Social media policies aim to silence employees.
Embedded is your essential guide to what’s good on the internet, written by Kate Lindsay and edited by Nick Catucci.
I am reminded of this great Ashley Feinberg post. —Kate
Embedded’s social media policy is “wherever we can remember to post.”
A staggering number of people in the media lost their jobs last week, thanks in large part to layoffs across Vice and G/O. That number is all but certain to grow—not just because of downsizing, but now also because of social media.
According to a letter obtained by The Washington Post on November 8, Hearst has asked its employees to sign a broad new social media policy prohibiting them from using their personal accounts to express opinions on controversial topics. “Many social movements are politically charged, and apolitical events and movements can quickly become controversial and political,” it reads. “Even local community organizations can become politicized.”
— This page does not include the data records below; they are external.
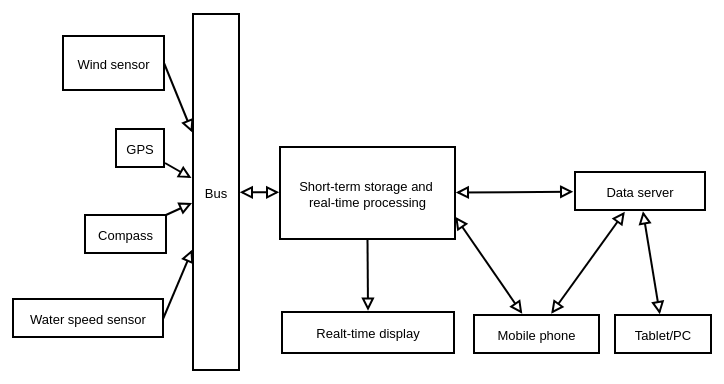
<!DOCTYPE html>
<html lang="en">
<head>
<meta charset="utf-8">
<title>Sensor data flow diagram</title>
<style>
:root { --ink: #000; --paper: #fff; }
* { box-sizing: border-box; }
html, body { margin: 0; overflow: hidden; background: var(--paper); }
.diagram {
  position: relative; width: 724px; height: 384px; overflow: hidden;
  background: var(--paper); color: var(--ink);
  font: 13px/16px "Liberation Sans", Arial, sans-serif;
}
.node {
  position: absolute; display: flex; align-items: center; justify-content: center;
  border: 2px solid var(--ink); background: var(--paper);
  text-align: center; white-space: nowrap; padding-top: 3px;
}
.wind { left: 62px; top: 35px; width: 103px; height: 56px; }
.gps { left: 115px; top: 128px; width: 50px; height: 40px; }
.compass { left: 84px; top: 214px; width: 83px; height: 40px; }
.water { left: 12px; top: 298px; width: 152px; height: 40px; }
.bus { left: 192px; top: 13px; width: 48px; height: 358px; }
.processing { left: 279px; top: 146px; width: 177px; height: 94px; }
.processing span { display: block; }
.processing .first-line { margin-right: 3px; }
.display { left: 281px; top: 311px; width: 174px; height: 43px; }
.server { left: 574px; top: 171px; width: 132px; height: 40px; }
.phone { left: 473px; top: 314px; width: 127px; height: 40px; }
.tablet { left: 614px; top: 314px; width: 98px; height: 40px; }
.connectors { position: absolute; left: 0; top: 0; }
.connectors line { stroke: var(--ink); stroke-width: 2; marker-end: url(#arrowhead); }
.connectors .two-way line { marker-start: url(#arrowhead); }
.connectors .head { fill: var(--paper); stroke: var(--ink); stroke-width: 2; }
</style>
</head>
<body>
<main class="diagram">
  <div class="node wind">Wind sensor</div>
  <div class="node gps">GPS</div>
  <div class="node compass">Compass</div>
  <div class="node water">Water speed sensor</div>
  <div class="node bus">Bus</div>
  <div class="node processing"><div><span class="first-line">Short-term storage and</span><span>real-time processing</span></div></div>
  <div class="node display">Realt-time display</div>
  <div class="node server">Data server</div>
  <div class="node phone">Mobile phone</div>
  <div class="node tablet">Tablet/PC</div>

  <svg class="connectors" width="724" height="384" viewBox="0 0 724 384" aria-hidden="true">
    <defs>
      <marker id="arrowhead" markerUnits="userSpaceOnUse" markerWidth="18" markerHeight="16" refX="14" refY="8" orient="auto-start-reverse">
        <polygon class="head" points="4,3 14,8 4,13"/>
      </marker>
    </defs>
    <g class="one-way">
      <line x1="164" y1="63" x2="191.5" y2="130.5"/>
      <line x1="165" y1="163" x2="189.5" y2="177"/>
      <line x1="166" y1="215" x2="190" y2="204"/>
      <line x1="163" y1="319" x2="191.5" y2="251.5"/>
      <line x1="367.5" y1="239" x2="368" y2="308.5"/>
    </g>
    <g class="two-way">
      <line x1="242" y1="192.3" x2="277" y2="192.3"/>
      <line x1="458" y1="192.5" x2="571" y2="191.7"/>
      <line x1="456.5" y1="218.5" x2="521" y2="312"/>
      <line x1="623.5" y1="213.5" x2="552.5" y2="312"/>
      <line x1="643.3" y1="213.5" x2="659.5" y2="312"/>
    </g>
  </svg>
</main>
</body>
</html>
By broadening the definition of a controversial topic to include even “apolitical events,” and defining something as minor as a “like” as an infraction, I worry about the precedent these kinds of policies can set. They’re at best a severe overreach, and at worst a tool to use social media as a scapegoat for any kind of termination.
While this latest policy makes no mention of current events, there’s little question of why it’s being implemented now. Samira Nasr, the editor-in-chief of Hearst-owned fashion magazine Harper’s Bazaar, received backlash when she spoke out in support of Gaza on Instagram Stories. Artforum editor-in-chief David Velasco was fired after publishing an open letter about the war. New York Times Magazine staffer Jazmine Hughes resigned under pressure after signing an open letter in support of Gaza, violating the Times’s policy.
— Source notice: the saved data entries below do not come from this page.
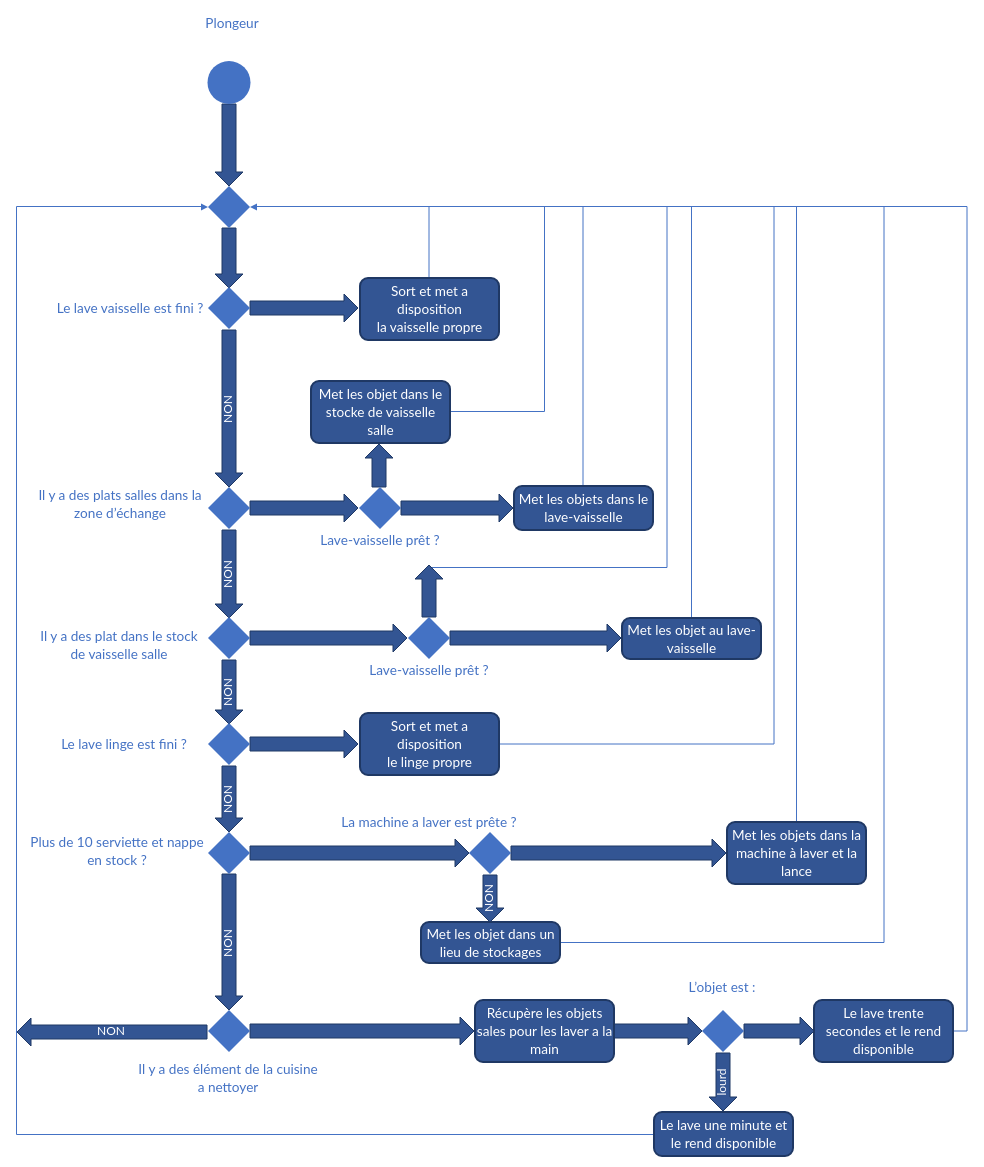
<!DOCTYPE html>
<html lang="fr">
<head>
<meta charset="utf-8">
<title>Plongeur – organigramme</title>
<style>
:root {
  --paper: #ffffff;
  --blue: #4472c4;
  --navy: #335593;
  --edge: #1f3864;
}
* { box-sizing: border-box; }
html, body { margin: 0; }
body { background: var(--paper); }
.flowchart {
  position: relative;
  width: 984px;
  height: 1167px;
  overflow: hidden;
  background: var(--paper);
  font: 13.6px/18px Lato, "Open Sans", sans-serif;
}
.shapes { position: absolute; inset: 0; display: block; }
.connector { fill: none; stroke: var(--blue); stroke-width: 1; }
.tip, .decision, .start { fill: var(--blue); }
.arrow { fill: var(--navy); stroke: var(--edge); stroke-width: 1; }
.label, .action, .branch {
  position: absolute;
  left: var(--x);
  top: var(--y);
  margin: 0;
  text-align: center;
  white-space: nowrap;
}
.label {
  width: 240px;
  margin-left: -120px;
  color: var(--blue);
}
.role { font: inherit; }
.action {
  display: flex;
  align-items: center;
  justify-content: center;
  width: 141px;
  height: var(--h);
  border: 2px solid var(--edge);
  border-radius: 9px;
  background: var(--navy);
  color: var(--paper);
}
.tall { --h: 64px; }
.medium { --h: 46px; }
.short { --h: 43px; }
.branch {
  width: 40px;
  margin: -7px 0 0 -20px;
  font-size: 12px;
  line-height: 14px;
  color: var(--paper);
}
.upright { transform: rotate(-90deg); }
</style>
</head>
<body>
<main class="flowchart">
  <h1 class="label role" style="--x:232px;--y:14px">Plongeur</h1>
  <p class="label" style="--x:130px;--y:299px">Le lave vaisselle est fini ?</p>
  <p class="label" style="--x:120px;--y:486px">Il y a des plats salles dans la<br>zone d’échange</p>
  <p class="label" style="--x:380px;--y:531px">Lave-vaisselle prêt ?</p>
  <p class="label" style="--x:119px;--y:627px">Il y a des plat dans le stock<br>de vaisselle salle</p>
  <p class="label" style="--x:429px;--y:661px">Lave-vaisselle prêt ?</p>
  <p class="label" style="--x:124px;--y:735px">Le lave linge est fini ?</p>
  <p class="label" style="--x:117px;--y:833px">Plus de 10 serviette et nappe<br>en stock ?</p>
  <p class="label" style="--x:429px;--y:813px">La machine a laver est prête ?</p>
  <p class="label" style="--x:722px;--y:978px">L’objet est :</p>
  <p class="label" style="--x:228px;--y:1060px">Il y a des élément de la cuisine<br>a nettoyer</p>

  <svg class="shapes" width="984" height="1167" viewBox="0 0 984 1167" aria-hidden="true">
    <defs>
      <polygon id="diamond" points="0,-21 21,0 0,21 -21,0"/>
    </defs>
    <g class="connector">
      <path d="M653 1134.5H16.5V206.5H202"/>
      <path d="M954 1031H967V206.5H256"/>
      <path d="M429 277V207"/>
      <path d="M450 411.5H544.5V207"/>
      <path d="M583 485V207"/>
      <path d="M429 567.5H667V207"/>
      <path d="M691.5 617V207"/>
      <path d="M499 744H774V207"/>
      <path d="M796.5 821V207"/>
      <path d="M560 942.5H884V207"/>
    </g>
    <g class="tip">
      <polygon points="208,207 201,203.5 201,210.5"/>
      <polygon points="250,207 257,203.5 257,210.5"/>
    </g>
    <g class="arrow">
      <path d="M222 104h14V172h7l-14 14-14-14h7z"/>
      <path d="M222 228h14V274h7l-14 14-14-14h7z"/>
      <path d="M222 330h14V473h7l-14 14-14-14h7z"/>
      <path d="M222 530h14V604h7l-14 14-14-14h7z"/>
      <path d="M222 660h14V710h7l-14 14-14-14h7z"/>
      <path d="M222 766h14V818h7l-14 14-14-14h7z"/>
      <path d="M222 874h14V996h7l-14 14-14-14h7z"/>
      <path d="M483 875h14V908h7l-14 14-14-14h7z"/>
      <path d="M716 1053h14V1097h7l-14 14-14-14h7z"/>
      <path d="M372 487V458h-7l14-14 14 14h-7V487z"/>
      <path d="M422 617V579h-7l14-14 14 14h-7V617z"/>
      <path d="M250 301H344v-7l14 14-14 14v-7H250z"/>
      <path d="M250 501H344v-7l14 14-14 14v-7H250z"/>
      <path d="M401 501H499v-7l14 14-14 14v-7H401z"/>
      <path d="M250 631H393v-7l14 14-14 14v-7H250z"/>
      <path d="M450 631H607v-7l14 14-14 14v-7H450z"/>
      <path d="M250 737H344v-7l14 14-14 14v-7H250z"/>
      <path d="M250 846H455v-7l14 14-14 14v-7H250z"/>
      <path d="M511 846H712v-7l14 14-14 14v-7H511z"/>
      <path d="M250 1024H460v-7l14 14-14 14v-7H250z"/>
      <path d="M614 1024H688v-7l14 14-14 14v-7H614z"/>
      <path d="M744 1024H800v-7l14 14-14 14v-7H744z"/>
      <path d="M207 1025v14H31v7l-14-14 14-14v7z"/>
    </g>
    <circle class="start" cx="229" cy="82.5" r="21.5"/>
    <g class="decision">
      <use href="#diamond" x="229" y="207"/>
      <use href="#diamond" x="229" y="308"/>
      <use href="#diamond" x="229" y="508"/>
      <use href="#diamond" x="380" y="508"/>
      <use href="#diamond" x="229" y="638"/>
      <use href="#diamond" x="429" y="638"/>
      <use href="#diamond" x="229" y="744"/>
      <use href="#diamond" x="229" y="853"/>
      <use href="#diamond" x="490" y="853"/>
      <use href="#diamond" x="229" y="1031"/>
      <use href="#diamond" x="723" y="1031"/>
    </g>
  </svg>

  <p class="branch upright" style="--x:228px;--y:409px">NON</p>
  <p class="branch upright" style="--x:228px;--y:574px">NON</p>
  <p class="branch upright" style="--x:228px;--y:692px">NON</p>
  <p class="branch upright" style="--x:228px;--y:799px">NON</p>
  <p class="branch upright" style="--x:228px;--y:943px">NON</p>
  <p class="branch upright" style="--x:489px;--y:898px">NON</p>
  <p class="branch upright" style="--x:722px;--y:1082px">lourd</p>
  <p class="branch" style="--x:111px;--y:1031px">NON</p>

  <p class="action tall" style="--x:359px;--y:277px">Sort et met a<br>disposition<br>la vaisselle propre</p>
  <p class="action tall" style="--x:310px;--y:380px">Met les objet dans le<br>stocke de vaisselle<br>salle</p>
  <p class="action medium" style="--x:513px;--y:485px">Met les objets dans le<br>lave-vaisselle</p>
  <p class="action short" style="--x:621px;--y:617px">Met les objet au lave-<br>vaisselle</p>
  <p class="action tall" style="--x:359px;--y:712px">Sort et met a<br>disposition<br>le linge propre</p>
  <p class="action tall" style="--x:726px;--y:821px">Met les objets dans la<br>machine à laver et la<br>lance</p>
  <p class="action short" style="--x:420px;--y:921px">Met les objet dans un<br>lieu de stockages</p>
  <p class="action tall" style="--x:474px;--y:999px">Récupère les objets<br>sales pour les laver a la<br>main</p>
  <p class="action tall" style="--x:813px;--y:999px">Le lave trente<br>secondes et le rend<br>disponible</p>
  <p class="action medium" style="--x:653px;--y:1111px">Le lave une minute et<br>le rend disponible</p>
</main>
</body>
</html>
Media company social media policies are there to enforce balanced coverage and prevent biases, and they make sense in certain scenarios: In order to maintain objectivity, a political reporter shouldn’t outwardly support a specific candidate. But as social media grows, so do attempts to control it. By applying these rules to all topics and all employees, they suggest someone who posts in support of Palestine is unable to credibly write, say, horoscopes.
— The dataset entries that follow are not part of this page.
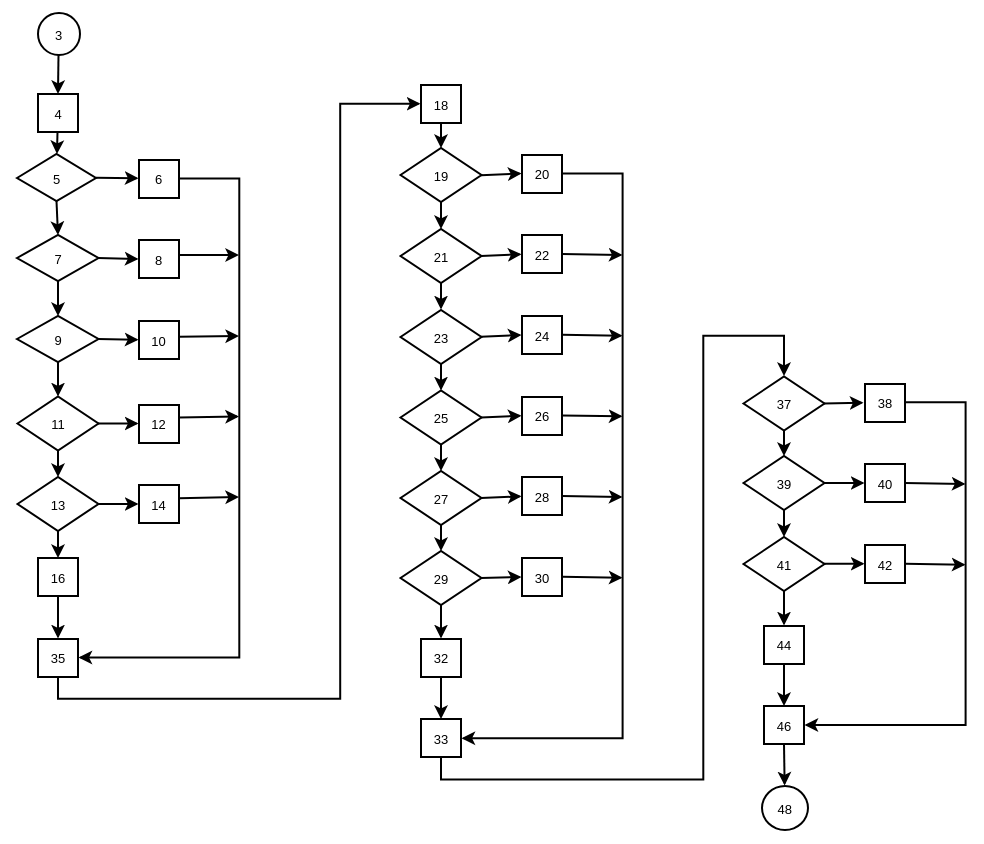
<!DOCTYPE html>
<html lang="en">
<head>
<meta charset="utf-8">
<title>Control flow graph</title>
<style>
:root { --ink: #000; --paper: #fff; }
* { box-sizing: border-box; }
html, body { margin: 0; background: var(--paper); }
body { width: 984px; height: 844px; overflow: hidden; }
.flow { position: relative; width: 984px; height: 844px; margin: 0; overflow: hidden; color: var(--ink); font: 13px/15px "Liberation Sans", Arial, sans-serif; }
.wires { position: absolute; inset: 0; display: block; fill: none; stroke: var(--ink); stroke-width: 2; stroke-miterlimit: 10; }
.arrows { marker-end: url(#arrowhead); }
.node { position: absolute; display: flex; align-items: center; justify-content: center; transform: translate(-50%, -50%); padding-top: 2px; }
.step { width: 42px; height: 40px; border: 2px solid var(--ink); }
.test { width: 80px; height: 54px; }
.end { border: 2px solid var(--ink); border-radius: 50%; }
.start-size { width: 44px; height: 44px; }
.stop-size { width: 48px; height: 46px; }
.a { left: 58px; }
.a-side { left: 158.5px; }
.b { left: 441px; }
.b-side { left: 542px; }
.c { left: 784px; }
.c-side { left: 885px; }
</style>
</head>
<body>
<main class="flow">
<svg class="wires" width="984" height="844" viewBox="0 0 984 844" aria-hidden="true">
<defs>
<marker id="arrowhead" markerUnits="userSpaceOnUse" markerWidth="16" markerHeight="16" refX="12" refY="8" orient="auto">
<path d="M14 8L0 15L3.5 8L0 1Z" fill="#000" stroke="none"/>
</marker>
<polygon id="decision" points="-40.5,0 0,-27 40.5,0 0,27"/>
</defs>
<g class="decisions">
<polygon points="17,178 56.5,154 96,178 56.5,201"/>
<polygon points="17,258 58,235 98.5,258 58,281"/>
<polygon points="17,339 58,316 98.5,339 58,362"/>
<use href="#decision" x="58" y="423.5"/>
<use href="#decision" x="58" y="504"/>
<use href="#decision" x="441" y="175"/>
<use href="#decision" x="441" y="256"/>
<use href="#decision" x="441" y="337"/>
<use href="#decision" x="441" y="417.5"/>
<use href="#decision" x="441" y="498"/>
<use href="#decision" x="441" y="578"/>
<use href="#decision" x="784" y="403.5"/>
<use href="#decision" x="784" y="483"/>
<use href="#decision" x="784" y="564"/>
</g>
<g class="first-column">
<path class="arrows" d="M58.5 55L58 92"/>
<path class="arrows" d="M57.5 132L57 152"/>
<path class="arrows" d="M56.5 201L57.9 233"/>
<path class="arrows" d="M58 281V314"/>
<path class="arrows" d="M58 362V394.5"/>
<path class="arrows" d="M58 450V475"/>
<path class="arrows" d="M58 531V556"/>
<path class="arrows" d="M58 596V636.5"/>
<path class="arrows" d="M96 177.7L136.5 178.3"/>
<path class="arrows" d="M98 258L136.5 259"/>
<path class="arrows" d="M98 339L136.5 339.8"/>
<path class="arrows" d="M98 423.5H136.5"/>
<path class="arrows" d="M98 504H136.5"/>
<path class="arrows" d="M179 255H237"/>
<path class="arrows" d="M179 336.8L237 336"/>
<path class="arrows" d="M179 417.5L237 416.5"/>
<path class="arrows" d="M179 498.2L237 497"/>
<path class="arrows" d="M179 178.5H239.3V657.5H80.5"/>
</g>
<g class="second-column">
<path class="arrows" d="M58 677V698.8H340.2V103.8H418.5"/>
<path class="arrows" d="M441 123V146"/>
<path class="arrows" d="M441 202V227"/>
<path class="arrows" d="M441 283V307.5"/>
<path class="arrows" d="M441 364V388.5"/>
<path class="arrows" d="M441 444V469"/>
<path class="arrows" d="M441 525V549"/>
<path class="arrows" d="M441 605V636.5"/>
<path class="arrows" d="M441 677V717"/>
<path class="arrows" d="M481 175.2L519.5 173.6"/>
<path class="arrows" d="M481 256L519.5 254.3"/>
<path class="arrows" d="M481 336.8L519.5 335"/>
<path class="arrows" d="M481 417.5L519.5 415.8"/>
<path class="arrows" d="M481 498L519.5 496.4"/>
<path class="arrows" d="M481 578L519.5 577"/>
<path class="arrows" d="M562 254L620.5 255"/>
<path class="arrows" d="M562 334.7L620.5 335.7"/>
<path class="arrows" d="M562 415.5L620.5 416.3"/>
<path class="arrows" d="M562 496L620.5 497"/>
<path class="arrows" d="M562 576.8L620.5 577.7"/>
<path class="arrows" d="M562 173.5H622.6V738.2H463.5"/>
</g>
<g class="third-column">
<path class="arrows" d="M441 757V779.5H703.3V335.7H784V374"/>
<path class="arrows" d="M784 430V454"/>
<path class="arrows" d="M784 510V535"/>
<path class="arrows" d="M784 591V623.5"/>
<path class="arrows" d="M784 664V704"/>
<path class="arrows" d="M784 744L784.6 783.5"/>
<path class="arrows" d="M824 403.5L861.5 402.8"/>
<path class="arrows" d="M824 483H862.5"/>
<path class="arrows" d="M824 563.8H862.5"/>
<path class="arrows" d="M905 483L963.5 484"/>
<path class="arrows" d="M905 563.8L963.5 564.7"/>
<path class="arrows" d="M905 402.3H965.6V725H806.5"/>
</g>
</svg>

<div class="node end start-size" style="left:58.6px;top:34px">3</div>
<div class="node step a" style="top:113px">4</div>
<div class="node test" style="left:56.5px;top:178px">5</div>
<div class="node test a" style="top:258px">7</div>
<div class="node test a" style="top:339px">9</div>
<div class="node test a" style="top:423.5px">11</div>
<div class="node test a" style="top:504px">13</div>
<div class="node step a" style="top:577px">16</div>
<div class="node step a" style="top:657.5px">35</div>
<div class="node step a-side" style="top:178.5px">6</div>
<div class="node step a-side" style="top:259px">8</div>
<div class="node step a-side" style="top:340px">10</div>
<div class="node step a-side" style="top:423.5px">12</div>
<div class="node step a-side" style="top:504px">14</div>

<div class="node step b" style="top:104px">18</div>
<div class="node test b" style="top:175px">19</div>
<div class="node test b" style="top:256px">21</div>
<div class="node test b" style="top:337px">23</div>
<div class="node test b" style="top:417.5px">25</div>
<div class="node test b" style="top:498px">27</div>
<div class="node test b" style="top:578px">29</div>
<div class="node step b" style="top:657.5px">32</div>
<div class="node step b" style="top:738px">33</div>
<div class="node step b-side" style="top:173.5px">20</div>
<div class="node step b-side" style="top:254px">22</div>
<div class="node step b-side" style="top:335px">24</div>
<div class="node step b-side" style="top:415.5px">26</div>
<div class="node step b-side" style="top:496px">28</div>
<div class="node step b-side" style="top:577px">30</div>

<div class="node test c" style="top:403.5px">37</div>
<div class="node test c" style="top:483px">39</div>
<div class="node test c" style="top:564px">41</div>
<div class="node step c" style="top:644.5px">44</div>
<div class="node step c" style="top:725px">46</div>
<div class="node end stop-size" style="left:784.8px;top:808px">48</div>
<div class="node step c-side" style="top:402.5px">38</div>
<div class="node step c-side" style="top:483px">40</div>
<div class="node step c-side" style="top:564px">42</div>
</main>
</body>
</html>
Plus, most media outlets are not apolitical. Is abortion a “controversial” topic? Because Cosmopolitan runs exclusively pro-choice coverage. What about Trump? Because Esquire seems to be against him—or at least, they’ve centered their coverage on Charles Pierce’s anti-Trump column. If employees exclusively post opinions that align with those published by their employer, is that okay? Because then these policies are not “employees can’t share controversial opinions” but “employees can only share our magazine’s opinions”—which would put these companies in charge of deciding which opinions are right, and which ones are wrong.
I don’t think people should be allowed to say abhorrent things online without consequences, but that’s not a distinction these policies make. They’re entirely too broad, and termination is not a threat to throw about lightly. This is a country where affordable access to healthcare is tied to employment. When social media was something you logged onto for an hour of your day as a supplement to “real life,” it was more reasonable to have an expectation of how your employees used it. But now online is real life, and to silence someone on social media is to silence them, point blank.